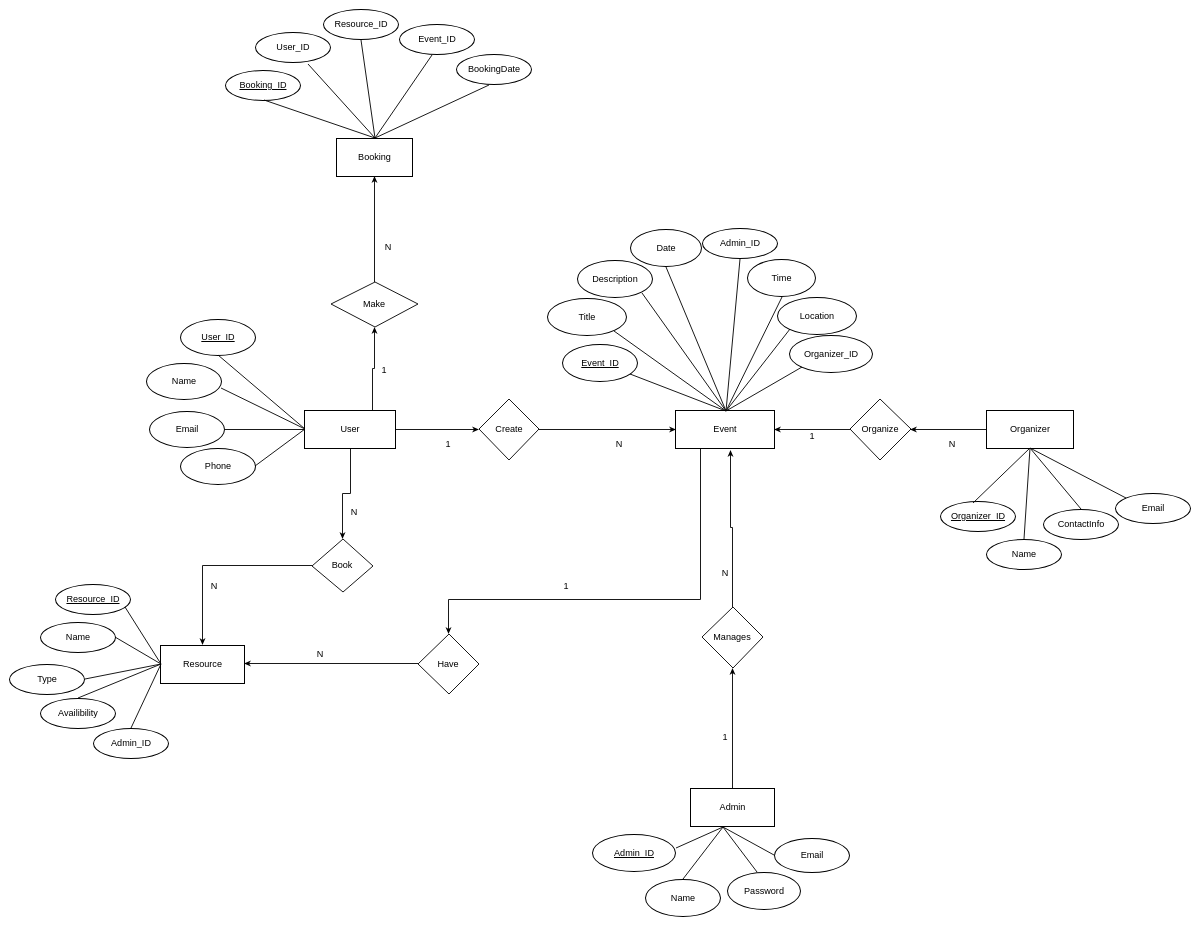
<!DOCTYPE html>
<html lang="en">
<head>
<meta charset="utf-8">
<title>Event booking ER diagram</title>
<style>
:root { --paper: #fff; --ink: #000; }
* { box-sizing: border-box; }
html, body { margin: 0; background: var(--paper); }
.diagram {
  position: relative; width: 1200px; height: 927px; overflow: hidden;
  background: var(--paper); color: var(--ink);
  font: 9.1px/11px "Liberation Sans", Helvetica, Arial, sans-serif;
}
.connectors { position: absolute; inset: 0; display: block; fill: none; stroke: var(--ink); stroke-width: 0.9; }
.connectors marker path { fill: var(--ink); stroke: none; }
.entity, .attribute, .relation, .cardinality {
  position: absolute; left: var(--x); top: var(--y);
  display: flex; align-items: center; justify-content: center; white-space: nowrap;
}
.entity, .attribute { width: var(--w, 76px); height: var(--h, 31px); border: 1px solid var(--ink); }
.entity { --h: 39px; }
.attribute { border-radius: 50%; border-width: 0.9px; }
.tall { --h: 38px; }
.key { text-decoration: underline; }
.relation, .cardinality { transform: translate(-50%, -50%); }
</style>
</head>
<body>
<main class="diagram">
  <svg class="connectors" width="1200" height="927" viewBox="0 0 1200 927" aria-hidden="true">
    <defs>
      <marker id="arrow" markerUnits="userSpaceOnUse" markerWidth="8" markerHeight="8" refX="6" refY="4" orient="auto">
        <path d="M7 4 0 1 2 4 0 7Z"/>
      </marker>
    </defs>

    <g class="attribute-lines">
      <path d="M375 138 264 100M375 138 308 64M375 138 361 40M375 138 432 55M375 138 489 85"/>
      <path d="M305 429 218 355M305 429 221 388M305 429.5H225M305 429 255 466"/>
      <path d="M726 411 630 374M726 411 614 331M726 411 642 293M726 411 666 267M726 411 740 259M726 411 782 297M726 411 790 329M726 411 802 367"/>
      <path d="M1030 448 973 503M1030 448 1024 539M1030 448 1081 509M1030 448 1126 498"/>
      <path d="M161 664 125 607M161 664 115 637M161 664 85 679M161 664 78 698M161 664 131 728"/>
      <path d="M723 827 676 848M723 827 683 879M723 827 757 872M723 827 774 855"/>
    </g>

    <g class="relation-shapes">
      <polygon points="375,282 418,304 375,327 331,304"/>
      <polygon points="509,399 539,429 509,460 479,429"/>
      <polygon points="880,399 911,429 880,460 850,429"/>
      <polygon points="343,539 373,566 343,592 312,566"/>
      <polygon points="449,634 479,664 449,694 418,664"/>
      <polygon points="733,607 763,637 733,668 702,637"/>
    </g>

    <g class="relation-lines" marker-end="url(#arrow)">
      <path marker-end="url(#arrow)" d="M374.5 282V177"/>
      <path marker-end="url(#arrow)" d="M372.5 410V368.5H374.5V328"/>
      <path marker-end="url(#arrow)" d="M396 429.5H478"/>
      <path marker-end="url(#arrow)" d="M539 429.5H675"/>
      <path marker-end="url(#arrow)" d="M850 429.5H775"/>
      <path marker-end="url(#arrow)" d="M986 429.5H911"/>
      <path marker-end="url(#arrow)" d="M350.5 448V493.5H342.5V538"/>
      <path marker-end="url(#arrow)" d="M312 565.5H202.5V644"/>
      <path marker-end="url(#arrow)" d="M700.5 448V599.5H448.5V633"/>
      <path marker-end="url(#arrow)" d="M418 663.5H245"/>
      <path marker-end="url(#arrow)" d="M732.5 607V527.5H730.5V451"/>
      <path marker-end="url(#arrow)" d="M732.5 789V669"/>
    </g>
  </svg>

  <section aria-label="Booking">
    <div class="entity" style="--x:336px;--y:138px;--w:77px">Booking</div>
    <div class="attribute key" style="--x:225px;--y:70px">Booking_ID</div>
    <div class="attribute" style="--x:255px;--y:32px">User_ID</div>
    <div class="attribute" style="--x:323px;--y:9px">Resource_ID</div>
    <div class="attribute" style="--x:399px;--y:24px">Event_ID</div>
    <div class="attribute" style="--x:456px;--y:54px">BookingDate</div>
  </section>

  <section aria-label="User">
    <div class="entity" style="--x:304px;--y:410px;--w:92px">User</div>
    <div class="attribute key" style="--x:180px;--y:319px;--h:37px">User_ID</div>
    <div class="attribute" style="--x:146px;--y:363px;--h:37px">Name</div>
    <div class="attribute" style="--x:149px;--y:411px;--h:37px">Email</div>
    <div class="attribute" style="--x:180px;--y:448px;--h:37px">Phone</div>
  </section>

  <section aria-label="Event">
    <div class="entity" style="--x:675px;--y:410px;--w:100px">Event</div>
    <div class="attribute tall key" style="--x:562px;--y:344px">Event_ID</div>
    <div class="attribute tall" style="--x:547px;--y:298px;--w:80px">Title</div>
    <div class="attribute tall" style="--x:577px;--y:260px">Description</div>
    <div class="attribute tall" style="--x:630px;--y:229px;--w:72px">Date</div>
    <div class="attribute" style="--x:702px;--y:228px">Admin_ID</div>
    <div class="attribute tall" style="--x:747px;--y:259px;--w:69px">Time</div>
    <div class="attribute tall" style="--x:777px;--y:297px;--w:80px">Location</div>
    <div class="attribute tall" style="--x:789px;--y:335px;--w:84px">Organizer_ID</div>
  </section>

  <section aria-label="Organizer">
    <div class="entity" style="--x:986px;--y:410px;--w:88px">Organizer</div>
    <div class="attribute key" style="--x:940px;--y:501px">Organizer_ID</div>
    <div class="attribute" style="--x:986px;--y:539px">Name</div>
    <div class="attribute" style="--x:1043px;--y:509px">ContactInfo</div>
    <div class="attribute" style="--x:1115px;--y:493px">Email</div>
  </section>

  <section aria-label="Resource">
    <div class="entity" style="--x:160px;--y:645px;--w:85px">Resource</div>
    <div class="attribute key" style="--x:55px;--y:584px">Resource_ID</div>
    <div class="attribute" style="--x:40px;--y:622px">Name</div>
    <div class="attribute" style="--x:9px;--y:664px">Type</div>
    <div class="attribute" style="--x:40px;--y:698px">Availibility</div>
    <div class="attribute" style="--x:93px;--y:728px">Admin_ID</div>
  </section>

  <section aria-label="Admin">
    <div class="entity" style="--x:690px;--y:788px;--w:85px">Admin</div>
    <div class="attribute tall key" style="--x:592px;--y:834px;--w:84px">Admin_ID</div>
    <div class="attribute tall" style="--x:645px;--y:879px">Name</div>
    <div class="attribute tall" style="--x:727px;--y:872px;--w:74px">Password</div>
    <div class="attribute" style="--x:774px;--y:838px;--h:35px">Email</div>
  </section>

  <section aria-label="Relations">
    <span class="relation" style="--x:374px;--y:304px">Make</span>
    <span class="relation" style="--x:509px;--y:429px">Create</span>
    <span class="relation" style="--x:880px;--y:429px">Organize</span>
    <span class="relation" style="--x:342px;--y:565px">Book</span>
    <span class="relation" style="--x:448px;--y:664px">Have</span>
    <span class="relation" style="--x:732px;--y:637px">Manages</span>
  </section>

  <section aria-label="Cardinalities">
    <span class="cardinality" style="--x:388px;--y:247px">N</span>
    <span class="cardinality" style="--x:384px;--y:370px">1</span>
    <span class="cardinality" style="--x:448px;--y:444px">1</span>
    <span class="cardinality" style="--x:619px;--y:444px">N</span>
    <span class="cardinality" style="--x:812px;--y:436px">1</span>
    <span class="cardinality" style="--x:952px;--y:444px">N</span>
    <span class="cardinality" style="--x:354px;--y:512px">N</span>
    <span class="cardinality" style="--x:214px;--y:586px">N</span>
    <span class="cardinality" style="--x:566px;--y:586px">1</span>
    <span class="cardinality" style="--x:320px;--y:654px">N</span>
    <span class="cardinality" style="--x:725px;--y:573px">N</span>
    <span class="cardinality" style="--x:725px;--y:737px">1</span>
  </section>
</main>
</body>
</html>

Brief :: Reply with the number of lines in the data above that contain "tall", and with nothing else.

Answer box :: 11